** Data follows **
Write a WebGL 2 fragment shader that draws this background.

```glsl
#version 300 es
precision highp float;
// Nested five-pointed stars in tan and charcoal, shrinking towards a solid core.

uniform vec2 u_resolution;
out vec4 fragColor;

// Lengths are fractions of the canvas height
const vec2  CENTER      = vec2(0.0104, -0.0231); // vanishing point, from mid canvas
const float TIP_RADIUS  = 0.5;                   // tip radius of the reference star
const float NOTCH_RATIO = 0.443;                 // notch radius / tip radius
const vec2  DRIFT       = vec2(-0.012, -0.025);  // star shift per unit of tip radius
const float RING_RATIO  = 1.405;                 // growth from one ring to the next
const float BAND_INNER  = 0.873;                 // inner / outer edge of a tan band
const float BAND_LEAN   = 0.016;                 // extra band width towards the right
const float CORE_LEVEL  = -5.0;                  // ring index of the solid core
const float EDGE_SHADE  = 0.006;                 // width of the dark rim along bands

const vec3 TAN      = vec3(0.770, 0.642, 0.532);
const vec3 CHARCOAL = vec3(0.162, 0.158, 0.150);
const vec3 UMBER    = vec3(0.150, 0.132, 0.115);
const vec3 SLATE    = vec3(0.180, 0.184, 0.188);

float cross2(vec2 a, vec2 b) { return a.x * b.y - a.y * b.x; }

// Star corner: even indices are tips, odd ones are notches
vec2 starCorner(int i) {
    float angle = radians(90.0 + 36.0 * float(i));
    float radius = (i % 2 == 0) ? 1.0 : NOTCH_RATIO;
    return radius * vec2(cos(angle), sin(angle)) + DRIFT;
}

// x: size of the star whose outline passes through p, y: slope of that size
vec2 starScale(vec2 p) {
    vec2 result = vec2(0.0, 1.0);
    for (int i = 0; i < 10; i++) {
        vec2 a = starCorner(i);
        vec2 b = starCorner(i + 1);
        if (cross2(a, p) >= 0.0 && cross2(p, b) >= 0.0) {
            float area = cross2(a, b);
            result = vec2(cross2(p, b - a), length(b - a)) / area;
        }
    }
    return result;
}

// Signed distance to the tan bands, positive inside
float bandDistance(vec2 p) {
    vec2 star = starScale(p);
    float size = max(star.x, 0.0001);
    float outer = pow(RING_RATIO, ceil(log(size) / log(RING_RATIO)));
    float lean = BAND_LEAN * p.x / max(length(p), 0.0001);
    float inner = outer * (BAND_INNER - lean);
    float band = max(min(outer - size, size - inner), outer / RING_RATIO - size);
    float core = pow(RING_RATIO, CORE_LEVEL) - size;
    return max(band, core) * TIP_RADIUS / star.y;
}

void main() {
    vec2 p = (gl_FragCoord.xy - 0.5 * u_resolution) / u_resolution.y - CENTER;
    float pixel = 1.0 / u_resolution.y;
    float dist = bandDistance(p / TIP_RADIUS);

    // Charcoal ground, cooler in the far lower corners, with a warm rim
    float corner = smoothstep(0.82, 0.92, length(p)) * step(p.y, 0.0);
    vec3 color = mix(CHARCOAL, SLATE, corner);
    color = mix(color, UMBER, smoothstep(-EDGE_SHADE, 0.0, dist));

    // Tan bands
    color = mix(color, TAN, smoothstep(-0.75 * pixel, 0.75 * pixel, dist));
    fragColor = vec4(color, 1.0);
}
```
** End of Data **
◆ **Task**:
Could you count the lines in the material above that include the word "pixel"? Give the count alone.

◆ **Response to this exercise**:
2